#### [Supplied material]
- - -
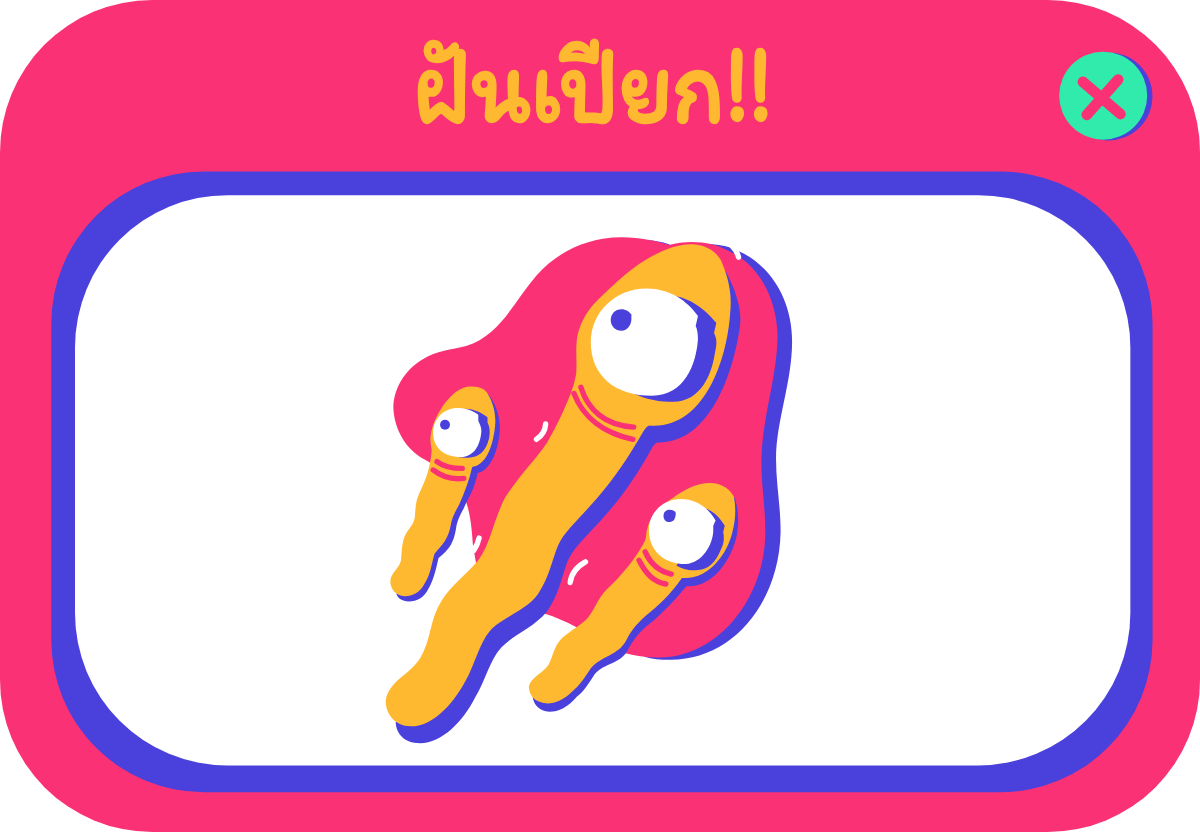
<!DOCTYPE html>
<html lang="th">
<head>
<meta charset="utf-8">
<title>ฝันเปียก!!</title>
<link rel="stylesheet" href="https://fonts.googleapis.com/css2?family=Itim&display=swap">
<style>
:root{--pink:#fa3275;--blue:#4a41dc;--gold:#ffb931;--mint:#30ebac;--white:#fff}
*{box-sizing:border-box}
html,body{margin:0;width:1200px;height:832px;overflow:hidden;background:var(--white)}
.card{display:block;width:1200px;height:832px}
.pink{fill:var(--pink)}
.blue{fill:var(--blue)}
.gold{fill:var(--gold)}
.mint{fill:var(--mint)}
.white{fill:var(--white)}
.title{font-family:"Itim",cursive;font-size:146px;fill:var(--gold);stroke:var(--gold);stroke-width:3;stroke-linejoin:round}
.stroke{fill:none;stroke-width:7;stroke-linecap:round;stroke-linejoin:round}
.rings{stroke:var(--pink)}
.glints{stroke:var(--white)}
.cross{stroke:var(--pink);stroke-width:14}
</style>
</head>
<body>
<svg class="card" viewBox="0 0 1568 1087" preserveAspectRatio="none">
  <g id="window">
    <rect class="pink" width="1568" height="1087" rx="199"/>
    <rect class="blue" x="67" y="224" width="1439" height="811" rx="199"/>
    <rect class="white" x="98" y="255" width="1379" height="745" rx="199"/>
  </g>

  <text class="title" x="540" y="159" textLength="469" lengthAdjust="spacingAndGlyphs">ฝันเปียก!!</text>

  <g id="close-button">
    <circle class="blue" cx="1448.500" cy="126" r="57.500"/>
    <circle class="mint" cx="1441.500" cy="125" r="57.500"/>
    <path class="stroke cross" d="M1415 107 1464 149M1461 104 1420 150"/>
  </g>

  <g id="blob">
    <path class="blue" d="M848 314C860 315 868 317 876 320L930 319C940 320 947 321 953 323L967 329C1005 346 1035 390 1035 446C1035 500 1014 550 1014 599C1014 632 1020 660 1020 695C1018 790 955 863 875 862C863 862 852 861 842 858L900 600Z"/>
    <path class="pink" d="M812 310C768 310 728 329 701 360C672 393 654 438 609 452C590 457 570 458 553 469C527 484 514 510 514 533C515 560 530 588 556 601C592 622 607 645 611 662C616 680 617 700 618 712L622 736C628 765 645 788 670 793C700 797 725 804 752 819C780 842 820 861 864 859C940 857 1000 780 1000 695C1000 660 994 630 995 597C997 540 1015 495 1016 441C1016 395 995 350 958 331C948 326 940 321 930 319C912 315 892 315 874 320C858 315 838 310 812 310Z"/>
  </g>

  <g id="swimmer-large">
    <path class="blue" d="M948 354C965 385 969 410 967 425C960 480 930 580 859 578C853 580 850 590 843 601C825 632 806 657 785 680C760 707 748 718 741 735C733 757 730 778 714 800C697 820 670 830 655 846C640 862 634 890 621 911C605 943 577 971 549 971C527 971 518 958 517 944L560 900 620 800 800 560 900 420Z"/>
    <path class="gold" d="M905 319C925 320 936 330 942 340C955 370 956 390 954 410C950 470 920 562 848 556C842 558 838 570 832 578C815 607 795 635 771 661C753 682 737 695 729 713C721 733 718 753 703 776C688 797 660 805 643 821C627 837 620 870 608 890C590 923 564 949 537 949C515 949 504 932 504 916C507 890 535 882 549 860C564 835 561 810 577 785C590 764 609 751 625 732C642 708 643 685 659 652C675 625 698 603 715 578C727 558 750 512 753 487C754 470 752 458 754 442C760 410 778 394 800 374C835 340 875 318 905 319Z"/>
    <path class="blue" d="M882 387C905 390 925 408 936 422L933 435C938 445 936 452 934 462C930 490 915 525 880 525C862 525 845 522 830 515L870 480Z"/>
    <path class="white" d="M845 377C803 377 772 409 772 447C772 492 805 517 852 517C895 517 910 475 912 443C912 436 911 430 909 426L912 413C898 393 875 377 845 377Z"/>
    <path class="blue" d="M812 404C804 404 798 410 798 418C798 426 804 432 812 432C820 432 825 424 825 417V411C822 407 818 404 812 404Z"/>
    <path class="stroke rings" d="M759 506C768 535 790 556 828 558M750 514C762 546 790 566 827 574"/>
  </g>

  <g id="swimmer-left">
    <path class="blue" d="M638 515C650 530 654 550 653 563C651 590 640 615 624 618C620 640 612 650 606 664C600 675 597 682 596 690C593 708 588 717 573 729C570 742 567 757 560 769C554 781 545 786 534 786C525 785 520 782 518 776L540 740 600 620 630 540Z"/>
    <path class="gold" d="M616 505C628 505 634 509 637 514C646 528 648 545 647 555C645 580 636 608 617 610C613 628 607 643 600 659C594 670 590 678 589 686C586 704 578 712 568 723C564 735 563 750 555 762C549 774 539 779 529 779C517 778 510 770 510 759C511 748 521 744 524 732C525 720 525 708 530 698C535 689 540 686 542 676C543 663 543 655 548 644C556 628 562 612 564 590C564 582 561 576 563 568C566 545 590 504 616 505Z"/>
    <path class="blue" d="M608 534C620 534 630 540 637 545L637 552C641 560 640 567 639 573C635 590 625 598 612 598C606 598 602 598 597 596Z"/>
    <path class="white" d="M598 533C580 533 566 547 566 565C566 585 580 597 602 597C620 597 628 580 629 563C629 558 627 554 625 550L625 542C618 536 608 533 598 533Z"/>
    <circle class="blue" cx="581.500" cy="555" r="6.500"/>
    <path class="stroke rings" d="M571 603C580 610 590 612 604 612M566 614C576 622 590 627 606 625"/>
  </g>

  <g id="swimmer-right">
    <path class="blue" d="M960 650C966 670 965 685 963 698C958 725 935 768 897 766C880 786 865 802 850 814C835 826 828 835 820 850C810 868 790 866 777 881C769 893 763 904 754 910C742 924 730 930 718 930C704 929 698 921 696 911L740 870 860 740 945 660Z"/>
    <path class="gold" d="M930 631C945 632 954 640 959 649C962 665 961 680 957 695C950 725 925 758 891 755C876 777 860 791 843 805C830 817 824 825 818 837C808 856 785 857 772 873C764 885 757 896 748 903C737 914 726 919 715 919C698 918 691 908 691 897C694 884 708 881 717 868C723 857 723 846 734 834C747 822 760 817 769 806C778 795 781 782 793 770C812 752 832 728 843 706C845 700 844 695 846 690C850 672 865 660 880 650C895 638 915 630 930 631Z"/>
    <path class="blue" d="M921 664C933 668 942 678 947 687L945 695C947 705 945 712 942 718C935 735 925 746 907 745C897 745 890 742 884 739Z"/>
    <path class="white" d="M890 652C866 652 848 670 848 692C848 720 868 737 896 737C918 735 931 712 932 694L932 687 935 680C926 664 910 652 890 652Z"/>
    <path class="blue" d="M875 666C870 666 867 669 867 674C867 679 870 682 875 682C880 682 883 678 883 670C881 667 879 666 875 666Z"/>
    <path class="stroke rings" d="M843 721C850 737 860 746 877 750M835 732C844 750 854 760 870 763"/>
  </g>

  <path id="glints" class="stroke glints" d="M713 554Q712 567 701 574M626 703Q624 712 619 719M765 734Q747 744 745 761M957 322Q963 328 965 336"/>
</svg>
</body>
</html>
- - -
#### [Directions]
Count how many lines of the entries contain the word "pink"; only the number should appear in the reply.

#### [Exercise output]
6